Helen Clark Comments on 70 Years of the UN
As the UN marks the 70th anniversary of its founding this autumn, those imperfections – and how the UN addresses them – have come to the fore as the organisation struggles to define its role in the 21st century. According to Chris McGreal for the Guardian, it is “bloated, undemocratic – and very expensive”. United Nations Development Program (UNDP) head Helen Clark comments.
The most powerful woman at the UN, Clark dealt with the organisation from the outside as prime minister of New Zealand. She said that as the leader of a small country she valued being able to use the UN’s size and resources to deliver New Zealand’s aid programme, such as emergency assistance to Indonesia after the 2004 tsunami.
But once she started work at the UNDP six years ago she was less impressed. “When I arrived, the organisation was a little over a year into its first ever strategic plan. What that tells you is that modern management and modern strategic planning was late coming to the UN,” she said. Clark laughed as she said the plan she was presented with was so broad in its goals that it made no sense.
The drag on reform comes from different directions. Some UN agencies resist it.
Clark chairs the UN Development Group, an umbrella of major agencies, where she is responsible for implementing Delivering as One. “When I started learning about the arcane intricacies of Delivering as One, there were criticisms that it was very bureaucratic and process oriented. I have to say I believe there was some truth in those criticisms,” she said.
She introduced a system, known as standard operating procedures, which she said was aimed at “not having the whole working together effort drowned in process”. “It hasn’t been easy because there are many different agencies involved and they have all developed over the years their own procedures and ways of working. It has required long and patient negotiation to get to the point of having standard operating procedures.
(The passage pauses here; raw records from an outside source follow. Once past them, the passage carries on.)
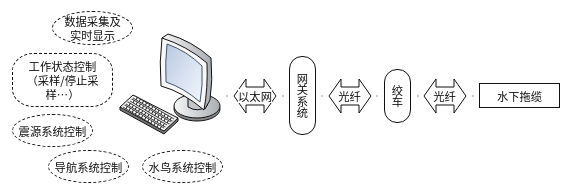
<!DOCTYPE html>
<html lang="zh-CN">
<head>
<meta charset="utf-8">
<title>拖缆系统结构图</title>
<style>
  :root { --paper: #fff; --ink: #111; }
  * { box-sizing: border-box; margin: 0; }
  html, body { width: 572px; height: 195px; overflow: hidden; background: var(--paper); }
  .diagram {
    position: relative; width: 572px; height: 195px; overflow: hidden;
    color: var(--ink);
    font: 11.3px/14px "Noto Sans CJK SC", "Noto Sans CJK JP", sans-serif;
  }
  .drawing { position: absolute; inset: 0; }
  .node, .link-label {
    position: absolute; display: flex; align-items: center; justify-content: center;
    text-align: center; white-space: nowrap;
  }
  .node { border: 1px solid var(--ink); background: var(--paper); }
  .task { border-style: dashed; border-radius: 50%; }
  .acquire  { left: 52px;  top: 11px;  width: 81px; height: 34px; }
  .status   { left: 12px;  top: 53px;  width: 101px; height: 54px; border-radius: 22px / 18px; }
  .source   { left: 12px;  top: 114px; width: 81px; height: 33px; }
  .navigate { left: 48px;  top: 150px; width: 81px; height: 33px; }
  .bird     { left: 142px; top: 150px; width: 81px; height: 33px; }
  .device { writing-mode: vertical-rl; border-radius: 13px; }
  .gateway { left: 289px; top: 56px; width: 27px; height: 79px; }
  .winch   { left: 384px; top: 69px; width: 27px; height: 54px; }
  .cable   { left: 479px; top: 83px; width: 81px; height: 25px; }
  .link-label { top: 89px; height: 14px; background: var(--paper); }
  .ethernet { left: 238px; width: 34px; }
  .fiber-a  { left: 338px; width: 23px; }
  .fiber-b  { left: 433px; width: 23px; }
</style>
</head>
<body>
<main class="diagram">
  <svg class="drawing" width="572" height="195" viewBox="0 0 572 195" aria-hidden="true">
    <defs>
      <linearGradient id="screen-glass" x1="0" y1="0" x2="1" y2="1">
        <stop offset="0" stop-color="#b9c9e2"/>
        <stop offset="1" stop-color="#f3f7fc"/>
      </linearGradient>
      <linearGradient id="casing" x1="0" x2="1">
        <stop offset="0" stop-color="#f6f6f6"/>
        <stop offset="1" stop-color="#a9adb2"/>
      </linearGradient>
      <path id="double-arrow" d="M0 18 12 1V9H30V1L42 18 30 35V27H12V35Z"/>
      <g id="key-row">
        <path d="M0 0 39 23" stroke="#222" stroke-width="3.4"/>
        <path d="M0 0 39 23" stroke="#fff" stroke-width="2" stroke-dasharray="2.6 1"/>
      </g>
    </defs>

    <g id="monitor" stroke="#111" stroke-linejoin="round">
      <ellipse cx="197" cy="109" rx="23" ry="12" fill="#888"/>
      <ellipse cx="197" cy="106" rx="23" ry="12" fill="url(#casing)"/>
      <path d="M188 96 207 88V106Q198 113 188 107Z" fill="#c4c7ca"/>
      <path d="M162 38 168 34Q192 41 211 58Q213 80 210 100L205 109Z" fill="url(#casing)"/>
      <path d="M162 38Q187 46 207 63Q208 88 204 110Q183 92 161 86Q159 62 162 38Z" fill="#f7f7f7"/>
      <path d="M167 44Q187 51 202 66Q203 86 200 102Q184 88 166 82Q165 62 167 44Z" fill="url(#screen-glass)" stroke="#456"/>
    </g>

    <g id="keyboard" fill="none">
      <path d="M120 107V110L164 134 178 121V118Z" fill="#777" stroke="#111" stroke-linejoin="round"/>
      <path d="M120 107 133 95 178 118 164 131Z" fill="#eee" stroke="#111" stroke-linejoin="round"/>
      <use href="#key-row" x="134" y="97"/>
      <use href="#key-row" x="131" y="100"/>
      <use href="#key-row" x="127" y="103"/>
      <use href="#key-row" x="124" y="106"/>
    </g>

    <g id="links" fill="none" stroke="#111">
      <use href="#double-arrow" x="234" y="78"/>
      <use href="#double-arrow" x="329" y="78"/>
      <use href="#double-arrow" x="424" y="78"/>
    </g>
    <g id="connection-points" fill="#777">
      <circle cx="227" cy="96" r=".7"/>
      <circle cx="283" cy="96" r=".7"/>
      <circle cx="322" cy="96" r=".7"/>
      <circle cx="377" cy="96" r=".7"/>
      <circle cx="418" cy="96" r=".7"/>
      <circle cx="473" cy="96" r=".7"/>
    </g>
  </svg>

  <div class="node task acquire">数据采集及<br>实时显示</div>
  <div class="node task status">工作状态控制<br>（采样/停止采<br>样…）</div>
  <div class="node task source">震源系统控制</div>
  <div class="node task navigate">导航系统控制</div>
  <div class="node task bird">水鸟系统控制</div>

  <div class="link-label ethernet">以太网</div>
  <div class="node device gateway">网关系统</div>
  <div class="link-label fiber-a">光纤</div>
  <div class="node device winch">绞车</div>
  <div class="link-label fiber-b">光纤</div>
  <div class="node cable">水下拖缆</div>
</main>
</body>
</html>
It couldn’t just be decreed because no one has the power to decree it,” she said.
But the bigger obstacle to reform perhaps comes from the UN members states themselves.
Original article by Chris McGreal, The Guardian, September 7, 2015.
Photo by UNDP.